The results of the German federal election in September this year provided the Social Democrat Party with a narrow victory and both the Green party and the Free Democratic Party (the FDP) also made gains compared to the previous federal election. This resulted in the possibility of a so-called ‘traffic light’ coalition in reference to their customary political party colours. In our previous podcast, recorded shortly after the election result, we discussed what this composition of German coalition government could mean for both global tax policy and the domestic German tax landscape.
Since that time, the formal negotiations between these three parties have successfully concluded with the signing of a coalition agreement. This means that the German traffic light coalition has become a reality and Olaf Scholz has been sworn in as the new German Chancellor.
In our follow-up podcast, I was delighted to be joined again by David Issmer, Freshfields’ Head of Public Affairs in Germany, and German tax partners David Beutel, Philipp Redeker and Georg Roderburg to discuss the detail of the key tax policy measures included in the now finalised coalition agreement and whether the predictions made in our previous podcast were correct.
The team highlights that the new German coalition government brings together three political parties that advocated very different tax policy agendas during their respective election campaigns: the Social Democrats and Green party advocated tax increases, whereas the FDP proposed tax cuts. It is discussed how a political compromise appears to have been reached on this area of impasse between the parties and what this means in terms of possible changes to the German tax code, including whether any changes to the headline rates of corporate tax and income tax are expected and whether our prediction that Germany will continue to support the OECD’s “two-pillar” proposals for global tax reform was correct.
The team also explains that the coalition agreement proposes some taxpayer friendly measures, including a new temporary ‘super-depreciation’ for investments in climate protection and digitalisation. However, alongside these proposals, a clear theme in the agreement is a commitment to combat tax evasion, close loopholes and put an end to aggressive tax planning. Proposals to tackle these issues means that some level of changes to the German domestic tax landscape are on the horizon. The team provides further detail on what these changes may entail, including:
- further reform of the German real estate transfer tax (or ‘RETT’) rules;
- adding an ‘interest ceiling’ to the existing interest barrier rules;
- proposals to ensure that payments to non-German recipients are appropriately taxed; and
- the introduction of domestic mandatory tax disclosure and reporting requirements (aka ‘domestic DAC6’).

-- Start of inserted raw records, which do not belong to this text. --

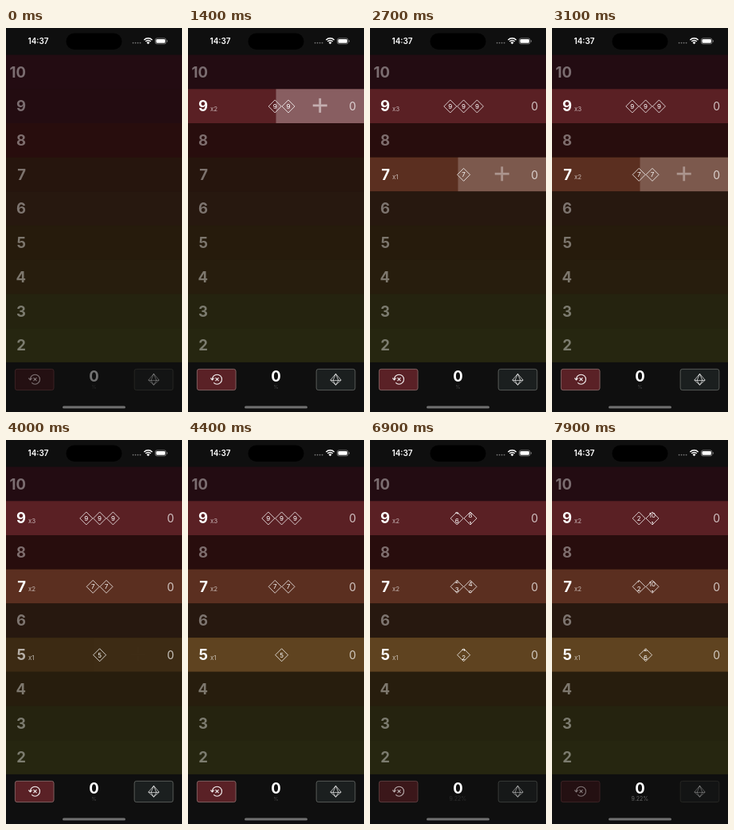
Write an HTML page with a canvas that moves like this. It is 221 px wide and 480 px high and loops after 8 s.

```html
<!DOCTYPE html>
<html lang="en">
<head>
<meta charset="utf-8">
<title>Dice picker</title>
<style>
html, body { margin: 0; width: 100%; height: 100%; overflow: hidden; background: #0f0f0f; }
canvas { display: block; width: 221px; height: 480px; }
</style>
</head>
<body>
<canvas id="stage"></canvas>
<script>
const W = 221, H = 480, LOOP = 8000;
const TOP = 33.6, ROW = 42.7, MID = 117.6, GAP = 16.8, STEP = 11;
const ROLL = 6800, ROLL_TIME = 1100, FLASH = 400;
const FONT = 'Inter, "Open Sans", sans-serif';

const canvas = document.getElementById('stage');
const ctx = canvas.getContext('2d');
const dpr = window.devicePixelRatio || 1;
canvas.width = Math.round(W * dpr);
canvas.height = Math.round(H * dpr);

// Rows from 10 down to 2; a lit colour marks the rows that get dice.
const rows = [
  { sides: 10, dim: '#230c12' },
  { sides: 9, dim: '#230c11', lit: '#5a2024', rest: [[2, 0], [10, -4]] },
  { sides: 8, dim: '#280d0d' },
  { sides: 7, dim: '#26150d', lit: '#5b2f20', rest: [[2, 2.5], [10, -3]] },
  { sides: 6, dim: '#27180f' },
  { sides: 5, dim: '#261b0c', lit: '#5f4320', rest: [[6, 3]] },
  { sides: 4, dim: '#271d0d' },
  { sides: 3, dim: '#25230f' },
  { sides: 2, dim: '#262610' }
];
const taps = [
  [1000, 9, 1], [1200, 9, 1], [1800, 9, 1],
  [2600, 7, 1], [3000, 7, 1], [4000, 5, 1], [5200, 9, -1]
];

const clamp = v => Math.max(0, Math.min(1, v));
const ramp = (t, start, time) => clamp((t - start) / time);
const white = a => `rgba(255,255,255,${a})`;

function text(str, x, y, size, weight, color, align = 'center') {
  ctx.font = `${weight} ${size}px ${FONT}`;
  ctx.textAlign = align;
  ctx.textBaseline = 'alphabetic';
  ctx.fillStyle = color;
  ctx.fillText(str, x, y + size * 0.364);
}

function box(x, y, w, h, r, fill, stroke) {
  ctx.beginPath();
  ctx.roundRect(x, y, w, h, r);
  if (fill) { ctx.fillStyle = fill; ctx.fill(); }
  if (stroke) { ctx.strokeStyle = stroke; ctx.lineWidth = 0.8; ctx.stroke(); }
}

function line(points, closed) {
  ctx.beginPath();
  points.forEach(([x, y]) => ctx.lineTo(x, y));
  if (closed) ctx.closePath();
  ctx.stroke();
}

function statusBar() {
  text('14:37', 40.5, 16.5, 10, 600, '#fff');
  box(75.5, 6.5, 70, 20.5, 10.25, '#000');
  for (let i = 0; i < 4; i++) box(158.7 + i * 3, 17.7, 1.8, 1.8, 0.9, '#777');
  ctx.strokeStyle = '#fff';
  ctx.lineWidth = 1.5;
  for (const r of [7.2, 4.6]) {
    ctx.beginPath();
    ctx.arc(178.5, 20, r, -Math.PI * 0.75, -Math.PI * 0.25);
    ctx.stroke();
  }
  ctx.beginPath();
  ctx.moveTo(178.5, 20.2);
  ctx.arc(178.5, 20.2, 2.8, -Math.PI * 0.75, -Math.PI * 0.25);
  ctx.fillStyle = '#fff';
  ctx.fill();
  box(187.4, 12.9, 13.6, 7, 2.2, null, '#888');
  box(188.5, 14, 11.4, 4.8, 1.3, '#fff');
  box(201.8, 15.2, 1, 2.4, 0.5, '#888');
}

// Strip value: starts at the die's own number and stops at its resting one.
function face(k, last, sides, end, seed) {
  if (k === 0) return sides;
  if (k === last) return end;
  if (k === last + 1) return 1;
  return 1 + Math.floor(Math.abs(Math.sin(k * 12.9 + seed * 7.3) * 43758.5)) % sides;
}

function die(x, y, row, i, t) {
  ctx.strokeStyle = white(0.85);
  ctx.lineWidth = 0.9;
  line([[x, y - 8], [x + 8, y], [x, y + 8], [x - 8, y]], true);
  if (t < ROLL) return text(row.sides, x, y, 8, 400, '#fff');

  const [end, offset] = row.rest[i] || row.rest[0];
  const last = 7 + i * 2;
  const ease = 1 - Math.pow(1 - ramp(t, ROLL, ROLL_TIME), 3);
  const shift = (last * STEP - offset) * ease;
  const near = Math.round(shift / STEP);
  ctx.save();
  ctx.beginPath();
  ctx.rect(x - 8, y - 7.5, 16, 15);
  ctx.clip();
  for (let k = Math.max(0, near - 1); k <= near + 1; k++) {
    text(face(k, last, row.sides, end, row.sides + i), x, y + k * STEP - shift, 8, 400, '#fff');
  }
  ctx.restore();
}

function flash(y, dir, env) {
  const left = dir < 0 ? 0 : W / 2;
  const x = left + W / 4, cy = y + ROW / 2;
  ctx.fillStyle = white(0.28 * env);
  ctx.fillRect(left, y, W / 2, ROW);
  ctx.fillStyle = white(0.5 * env);
  ctx.fillRect(x - 9, cy - 2.2, 18, 2.8);
  if (dir > 0) {
    ctx.fillRect(x - 1.4, cy - 9.8, 2.8, 7.6);
    ctx.fillRect(x - 1.4, cy + 0.6, 2.8, 7.6);
  }
}

function drawRow(row, index, t) {
  const y = TOP + index * ROW, cy = y + ROW / 2;
  const mine = taps.filter(([at, sides]) => sides === row.sides && at <= t);
  const count = mine.reduce((sum, tap) => sum + tap[2], 0);
  ctx.fillStyle = row.dim;
  ctx.fillRect(0, y, W, ROW + 0.5);
  if (!count) return text(row.sides, 25, cy, 18.5, 700, white(0.4), 'right');

  const on = ramp(t, mine[0][0] - 60, 160);
  ctx.globalAlpha = on;
  ctx.fillStyle = row.lit;
  ctx.fillRect(0, y, W, ROW);
  ctx.globalAlpha = 1;

  const [at, , dir] = mine[mine.length - 1];
  if (t < at + FLASH) flash(y, dir, Math.sin(Math.PI * (t - at) / FLASH));

  text(row.sides, 25, cy, 18.5, 700, white(0.4 + 0.6 * on), 'right');
  text('x' + count, 28, cy + 3.3, 8, 400, white(0.65), 'left');
  for (let i = 0; i < count; i++) {
    die(MID + (i - (count - 1) / 2) * GAP, cy + 0.3, row, i, t);
  }
  text('0', 211, cy + 0.5, 14, 400, white(0.72), 'right');
}

function resetIcon(x, y) {
  ctx.lineWidth = 1.1;
  ctx.beginPath();
  ctx.arc(x, y, 6, -Math.PI, Math.PI * 0.75);
  ctx.stroke();
  line([[x - 8.2, y - 1.6], [x - 6, y + 0.8], [x - 3.8, y - 1.6]]);
  line([[x - 2, y - 2], [x + 2, y + 2]]);
  line([[x + 2, y - 2], [x - 2, y + 2]]);
}

function rollIcon(x, y) {
  ctx.lineWidth = 0.8;
  line([[x, y - 7], [x + 6.7, y + 1], [x, y + 7], [x - 6.7, y + 1]], true);
  line([[x, y - 7], [x - 3.4, y + 1.4], [x, y + 7], [x + 3.4, y + 1.4]], true);
  line([[x - 6.7, y + 1], [x - 3.4, y + 1.4], [x + 3.4, y + 1.4], [x + 6.7, y + 1]]);
}

function footer(t) {
  const lit = ramp(t, 960, 200) * (1 - ramp(t, ROLL - 40, 250));
  const total = ramp(t, 960, 200);
  const rolled = ramp(t, ROLL, 300);

  box(11.4, 426.4, 48.6, 26.2, 2.5, '#241012', '#45282a');
  box(161.2, 426.4, 48.6, 26.2, 2.5, '#131414', '#2b2b28');
  ctx.globalAlpha = lit;
  box(11.4, 426.4, 48.6, 26.2, 2.5, '#5a2126', '#8a6d6b');
  box(161.2, 426.4, 48.6, 26.2, 2.5, '#1b1f1f', '#616562');
  ctx.globalAlpha = 1;

  ctx.strokeStyle = white(0.42 + 0.53 * lit);
  resetIcon(36.5, 439.2);
  ctx.strokeStyle = white(0.36 + 0.49 * lit);
  rollIcon(185.5, 439.2);

  text('0', 110.4, 435, 18.5, 700, white(0.42 + 0.58 * total));
  if (t < ROLL) text('%', 110.4, 448.3, 6.5, 400, white(0.1 + 0.12 * total));
  else text('9.22%', 110.4, 448.3, 7, 400, white(0.36 * rolled));
  box(71, 472.4, 79, 3, 1.5, '#707070');
}

function draw() {
  const t = performance.now() % LOOP;
  ctx.setTransform(dpr, 0, 0, dpr, 0, 0);
  ctx.fillStyle = '#0f0f0f';
  ctx.fillRect(0, 0, W, H);
  rows.forEach((row, i) => drawRow(row, i, t));
  ctx.fillStyle = '#0f0f0f';
  ctx.fillRect(0, TOP + rows.length * ROW, W, H);
  statusBar();
  footer(t);
  requestAnimationFrame(draw);
}
draw();
</script>
</body>
</html>
```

The proposals in the coalition agreement aimed at modernising and digitalising German tax proceedings and audits are also discussed, with the goal of speeding up tax audits and reducing periods of uncertainty generally viewed as a welcome development for taxpayers.
You can listen to our new podcast here.